Some three or four years since, a friend of mine, whomh I shall call Ormsby, removed from his chambers in the University, and entered himself as a resident medical student in Stevens’s Hospihal Dublin. He was a very young man at that time, an orphja, anid he knew that he should have to trust his own abiities and exertions alone, to win an honourable name in the profession, of which he was of a thoughtful and profound temper, tinged with a shade of melancholy poesy;i was his delight, like Manfred, to essay ” Philosophy and science, and the springs Of wonder, and the wisdom of the world.” and to seek for that secret analogy which exists betwcer the immaterial spirit and its fleshly encasement; and thc returning midnight still found him in his solitary apart ment, bending over the folios of Albinus and Haller, patiently investigating the drawings of Leonardo Da Vinci His principal reason for residing in the hospital, was t( avail himself of the facility with which immediate pos mortem examinations could be obtained; as he was thet engaged in preparing a treatise in which he advanced ai original theory, which, if he could succeed in elucidating (as he confidently expected) would have proved a nev era in the literature of medicine.Order now

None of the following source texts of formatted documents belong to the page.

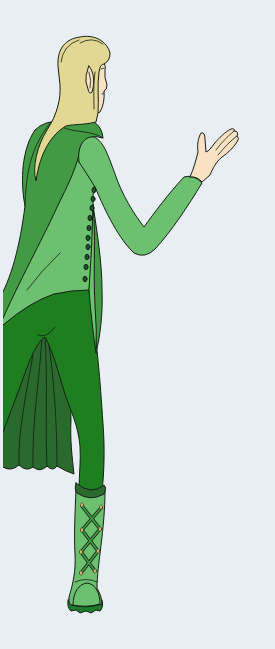
<!DOCTYPE html>
<html lang="en">
<head>
<meta charset="utf-8">
<title>Elf in green, waving</title>
<style>
:root {
  --paper: #e8eef3;
  --ink: #142014;
  --tunic: #6cc070;
  --cloak: #439a45;
  --trousers: #1e7e20;
  --lining: #2a6a2d;
  --sole: #1c7a2a;
  --hair: #e3d893;
  --skin: #f9e2c4;
  --eyelet: #e0c070;
}
html, body { margin: 0; background: var(--paper); overflow: hidden; }
svg { display: block; width: 275px; height: 649px; }
.elf { stroke: var(--ink); stroke-width: 1; stroke-linejoin: round; stroke-linecap: round; }
.paper { fill: var(--paper); }
.tunic { fill: var(--tunic); }
.cloak { fill: var(--cloak); }
.trousers { fill: var(--trousers); }
.lining { fill: var(--lining); }
.sole { fill: var(--sole); }
.hair { fill: var(--hair); }
.skin { fill: var(--skin); }
.fold { fill: none; stroke-width: .8; }
.lace-edge { fill: none; stroke-width: 3.4; }
.lace { fill: none; stroke: var(--cloak); stroke-width: 1.8; }
.eyelet { fill: var(--eyelet); stroke-width: .5; }
</style>
</head>
<body>
<svg viewBox="0 0 275 649" role="img" aria-label="Blond elf in a green cloak seen from behind, raising one hand">
  <defs>
    <clipPath id="left-crop"><rect x="3" y="0" width="272" height="649"/></clipPath>
    <ellipse id="button" rx="2" ry="2.7" fill="#1d5426"/>
    <ellipse id="eyelet" class="eyelet" rx="1.5" ry="2.2"/>
  </defs>
  <rect class="paper" width="275" height="649"/>

  <g class="elf" clip-path="url(#left-crop)">
    <g id="cloak-lower-back">
      <path class="lining" d="M-2 400L30 330L60 330C66 365 71 395 71 420C70 440 72 456 74 474Q65 471 57 466Q53 472 47 466Q40 473 33 467Q26 472 19 465Q11 472 3 467L-2 465Z"/>
      <path class="fold" d="M42 337C40 375 32 420 33 467M45 337C48 380 45 430 47 466M48 340C54 375 57 425 57 466M33 355C26 395 18 430 19 465"/>
    </g>

    <g id="coat-side-panel">
      <path class="cloak" d="M93 205C97 232 102 262 102 290C103 314 100 337 96 353L89 290Z"/>
    </g>

    <g id="trousers">
      <path class="trousers" d="M-2 318L50 284L88 284L92 312C97 344 100 378 103 424C105 450 104 474 102 491Q90 497 79 490C79 474 81 462 80 446C78 424 70 410 65 394C58 372 53 351 45 337C36 342 28 364 20 387C14 403 8 419 3 432L-2 440Z"/>
      <path class="fold" d="M38 335Q46 339 55 327"/>
    </g>

    <g id="tunic">
      <path class="tunic" d="M-2 328L20 250L78 140L100 170Q92 185 93 205C93 235 92 265 89 290Q72 290 54 294Q30 302 3 325Z"/>
      <path class="tunic" d="M93 205C96 235 93 270 95 305Q97 330 96 353Q91 318 89 290Q92 250 93 205Z"/>
      <path class="fold" d="M60 253Q42 270 27 290"/>
    </g>

    <g id="cloak">
      <path class="cloak" d="M-2 301C11 280 20 246 25 206C20 180 22 149 35 130Q44 121 60 121L94 122Q102 127 103 138Q96 135 88 138Q79 144 79 155C74 173 67 187 59 203C45 234 25 270 3 318L-2 326Z"/>
      <path class="fold" d="M62 127C74 133 92 130 103 138M25 206C26 180 28 150 51 122"/>
    </g>

    <g id="arm">
      <path class="tunic" d="M79 162C77 146 84 136 94 137C104 141 109 158 115 174C122 195 134 214 144 227C154 213 169 193 184 177Q194 174 202 183C188 206 171 232 155 249Q145 259 134 253C119 239 106 213 95 187Q87 174 79 162Z"/>
    </g>

    <g id="hand">
      <path class="skin" d="M190 177C194 168 196 160 198 152C197 145 198 138 201 133Q205 132 205 139L206 152C209 151 211 148 214 144C219 138 225 132 231 129Q235 128 234 131Q239 131 237 136Q240 138 237 142C233 148 228 153 222 157C216 162 213 168 210 175L202 182Q197 176 190 177Z"/>
      <path class="fold" d="M234 131C227 137 221 143 216 150M237 136C230 141 224 148 218 155"/>
    </g>

    <g id="head">
      <path class="skin" d="M98 60L104 63Q106 66 105 70Q104 77 107 85Q107 90 104 91Q105 103 100 112L94 114L88 84Z"/>
      <path class="fold" d="M101 69L104 68M102 94L104 93"/>
      <path class="hair" d="M58 66C57 49 65 39 80 37C94 34 107 41 110 53Q110 61 104 64Q100 64 99 72C97 86 99 98 98 113L96 122C84 125 74 124 66 126C52 134 40 152 36 181C32 168 37 146 47 130C57 115 61 99 60 85Z"/>
      <path class="fold" d="M80 43Q92 36 103 44M61 62Q63 45 79 40M95 72C93 86 94 98 94 109"/>
      <path class="skin" d="M89 66C94 72 95 82 92 92Q89 95 88 89Q85 82 86 76Z"/>
      <path class="fold" d="M89 72Q92 81 90 88"/>
    </g>

    <g id="buttons">
      <use href="#button" x="94" y="190"/>
      <use href="#button" x="93" y="199"/>
      <use href="#button" x="92" y="208"/>
      <use href="#button" x="90" y="218"/>
      <use href="#button" x="89" y="228"/>
      <use href="#button" x="88" y="238"/>
      <use href="#button" x="88" y="247"/>
      <use href="#button" x="87" y="257"/>
      <use href="#button" x="86" y="267"/>
      <use href="#button" x="85" y="279"/>
    </g>

    <g id="boot">
      <path class="sole" d="M68 600Q67 608 71 611L76 610L80 613L86 611L91 613L96 610L100 611Q104 607 102 600Z"/>
      <path class="tunic" d="M76 488C75 515 74 535 75 554C76 570 73 584 69 597Q68 603 71 605Q86 609 102 604Q102 596 97 588C97 565 105 530 105 490Q90 502 76 488Z"/>
      <path class="lining" d="M76 483Q74 489 77 493Q90 502 104 494Q107 488 104 485Q91 496 76 483Z"/>
      <path class="tunic" d="M73 605C73 592 79 584 87 583C96 584 100 594 100 604Q86 608 73 605Z"/>
      <path class="fold" d="M75 582Q86 577 97 582"/>
      <path class="lace-edge" d="M82 506L100 529L81 552L95 571M101 508L82 530L98 551L81 573"/>
      <path class="lace" d="M82 506L100 529L81 552L95 571M101 508L82 530L98 551L81 573"/>
      <use href="#eyelet" x="82" y="505"/>
      <use href="#eyelet" x="101" y="507"/>
      <use href="#eyelet" x="82" y="530"/>
      <use href="#eyelet" x="100" y="529"/>
      <use href="#eyelet" x="81" y="552"/>
      <use href="#eyelet" x="98" y="551"/>
      <use href="#eyelet" x="81" y="573"/>
      <use href="#eyelet" x="95" y="571"/>
    </g>
  </g>
</svg>
</body>
</html>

The day on which the incident I am going to relati occurred, brother student had dined with him in hi: rooms, and the cloth had only been removed, when a por ter entered, and told Ormsby in a whisper, that the patien in the fever ward had just died. ‘”Very well, bring him tc the dead-room. Drury, you will wait, I’ll shew you I beautiful operation.” “No, I thank you, I have got quite enough of the worl to day; I have attended demonstration-chemical lecturt-remained six hours in Park-street, and egad I’ll have ucore of it-it is now after six o’clock, and I must be off-bon ‘ sri.” ” Thoughtless fellow ! said Ormsby, as lie took up hi, candle, and proceeded to the dissecting-room. To an unini. tiated stranger it would have appeareda horrible andghastly sight; gentle reader, I shall not describe it :yet so much art we the slaves of habit, thatthe young surgeon sat down tc his revolting task as indifferently as, reader, you would open your chess-board: the room was lofty and extensive, badly lighted; his flickering taper scarcely revealing the ancient writings that he was about to peruse. On the table before him lay the subject, wrapped in a long sheet, his case ofin. struments resting on it, he read on for some time intently.
Unheeding the storm which raged without, and threatened to blow in the casements against wvhich the rain beat in large drops; and this, said he, looking on- the body, and pursuing the train of his thoughts, this mass of lifelessness coldness, and inaction, is all we know of that alteration of our being, that mysterious modification of our existence by which our vital intelligence is launched into the worlds beyond-a breath, and we are here-a breath, and we are gone. He raised his knife and opened a vein in the foot, a faint shriek, and a start, which overset the table and extinguished the light, were the effects of his temerity– though somewhat shocked, Ormsby was not daunted– and then turning to relight his taper, lie heard through the darkness a long-drawn sigh, and in weak and sickly accents” Oh ! Doctor, I am a great deal better now.” Ormsby said nothing, but returning deliberately, covered up the man thus wonderfiully re-awakened from an almost fatal trance, carried him back, and laid him in his bed.- In a week after the patient was discharged from the hospital cured.